With global participation of many providers (including Google, Facebook and others) the whole chain between end-user, ISPs, Peering-Points and Content Providers could be checked and validated in a global scale test. How did it go?
Quite a few of the organisations have run IPv6 for a while, in preparation for today. Many plan on continuing to run their services in the future. This is the direction in which the Internet is heading. The biggest challenges at this time are IPv6 connectivity and dns configuration. These core elements of infrastructure become key enablers in moving IPv6 forward.
Having a single day to concentrate the mind on testing and proving IPv6 is good. All the various IPv6 experts are available to nail down interoperability or connectivity or other issues within the IPv6 Internet. With the participation of content providers ensuring a playground of source data to test with, consuming applications can verify they work too. (What's the point of having an IPv6 RSS feed, if there are no readers that are capable of absorbing the information directly via IPv6?). Google provided ipv6.google.com, and facebook www.v6.facebook.com to test with.
There are still some ISPs that still don't understand the need for IPv6 support at all. My cable network supplier has no plans on supporting IPv6 at the moment. There will be areas of the Internet in the very near future that are only accessible via IPv6. This is particularly true in rapidly growing Internet areas of the world. This will include places like south korea and other Asian countries which have increasing Internet demand, despite the continuing IPv4 exhaustion.
No IPv6 support restricts me to an IPv4 view of the world. As would anybody that doesn't have IPv6 supported devices and network. So I'm planning on getting an IPv6 connection sorted out myself, tunnelling my IPv6 data into the Internet core via Hurricane Electric, and seeing what happens.

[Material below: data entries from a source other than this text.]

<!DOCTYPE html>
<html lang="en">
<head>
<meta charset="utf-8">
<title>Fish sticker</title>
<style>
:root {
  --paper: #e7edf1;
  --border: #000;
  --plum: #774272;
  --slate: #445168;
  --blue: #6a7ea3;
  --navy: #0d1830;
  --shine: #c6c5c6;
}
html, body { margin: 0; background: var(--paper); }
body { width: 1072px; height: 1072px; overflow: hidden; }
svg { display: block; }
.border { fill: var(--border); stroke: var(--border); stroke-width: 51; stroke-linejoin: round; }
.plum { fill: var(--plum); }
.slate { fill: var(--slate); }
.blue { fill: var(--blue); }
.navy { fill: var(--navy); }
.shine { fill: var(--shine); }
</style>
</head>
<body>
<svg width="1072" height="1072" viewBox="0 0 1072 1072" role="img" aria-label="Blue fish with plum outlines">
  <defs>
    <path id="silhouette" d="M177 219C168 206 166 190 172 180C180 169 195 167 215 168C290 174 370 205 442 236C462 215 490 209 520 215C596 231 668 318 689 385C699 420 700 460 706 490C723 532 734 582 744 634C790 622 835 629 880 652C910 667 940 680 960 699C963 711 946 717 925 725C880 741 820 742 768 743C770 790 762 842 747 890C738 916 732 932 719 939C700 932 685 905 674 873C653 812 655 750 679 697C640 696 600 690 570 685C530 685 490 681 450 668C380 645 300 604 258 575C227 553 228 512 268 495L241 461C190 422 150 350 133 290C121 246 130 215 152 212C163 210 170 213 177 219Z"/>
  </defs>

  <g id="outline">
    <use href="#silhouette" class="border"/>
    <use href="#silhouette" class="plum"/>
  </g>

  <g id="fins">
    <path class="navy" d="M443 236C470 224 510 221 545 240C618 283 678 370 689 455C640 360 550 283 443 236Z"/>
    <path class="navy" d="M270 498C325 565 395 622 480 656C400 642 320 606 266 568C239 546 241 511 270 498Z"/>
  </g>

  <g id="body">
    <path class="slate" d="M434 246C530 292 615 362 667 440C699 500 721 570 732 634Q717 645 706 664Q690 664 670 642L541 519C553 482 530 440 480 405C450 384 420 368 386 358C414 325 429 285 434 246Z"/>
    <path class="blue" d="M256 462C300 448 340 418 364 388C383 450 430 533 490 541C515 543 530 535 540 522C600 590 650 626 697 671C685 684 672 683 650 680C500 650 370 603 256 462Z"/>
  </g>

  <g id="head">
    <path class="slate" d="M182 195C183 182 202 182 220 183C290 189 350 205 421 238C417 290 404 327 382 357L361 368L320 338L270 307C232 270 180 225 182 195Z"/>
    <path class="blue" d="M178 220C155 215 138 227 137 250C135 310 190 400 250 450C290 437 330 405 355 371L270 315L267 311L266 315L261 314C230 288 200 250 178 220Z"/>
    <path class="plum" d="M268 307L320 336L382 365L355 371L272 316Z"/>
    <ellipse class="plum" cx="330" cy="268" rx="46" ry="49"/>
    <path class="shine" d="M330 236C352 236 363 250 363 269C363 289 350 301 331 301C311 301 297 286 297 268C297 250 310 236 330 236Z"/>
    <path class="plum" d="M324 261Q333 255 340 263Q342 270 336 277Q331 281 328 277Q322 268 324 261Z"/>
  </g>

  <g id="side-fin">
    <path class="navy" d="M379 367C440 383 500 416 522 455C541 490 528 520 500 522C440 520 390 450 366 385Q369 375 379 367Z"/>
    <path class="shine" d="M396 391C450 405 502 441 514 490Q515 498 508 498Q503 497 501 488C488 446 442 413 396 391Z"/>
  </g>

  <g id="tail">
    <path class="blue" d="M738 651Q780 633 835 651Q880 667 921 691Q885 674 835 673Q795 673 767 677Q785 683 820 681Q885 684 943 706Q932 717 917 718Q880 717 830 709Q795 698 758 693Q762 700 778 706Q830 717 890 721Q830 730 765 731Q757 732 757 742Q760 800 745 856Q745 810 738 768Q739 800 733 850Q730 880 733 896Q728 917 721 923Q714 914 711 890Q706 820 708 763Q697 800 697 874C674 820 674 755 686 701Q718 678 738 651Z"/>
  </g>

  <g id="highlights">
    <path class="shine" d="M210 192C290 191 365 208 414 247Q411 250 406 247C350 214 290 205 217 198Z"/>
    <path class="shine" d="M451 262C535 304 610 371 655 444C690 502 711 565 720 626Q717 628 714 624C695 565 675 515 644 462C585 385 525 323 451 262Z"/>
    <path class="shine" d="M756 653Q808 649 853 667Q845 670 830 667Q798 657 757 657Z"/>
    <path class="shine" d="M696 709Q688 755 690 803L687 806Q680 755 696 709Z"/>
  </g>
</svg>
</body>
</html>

More later, as World IPv6 Day is really the start of the World IPv6 Future.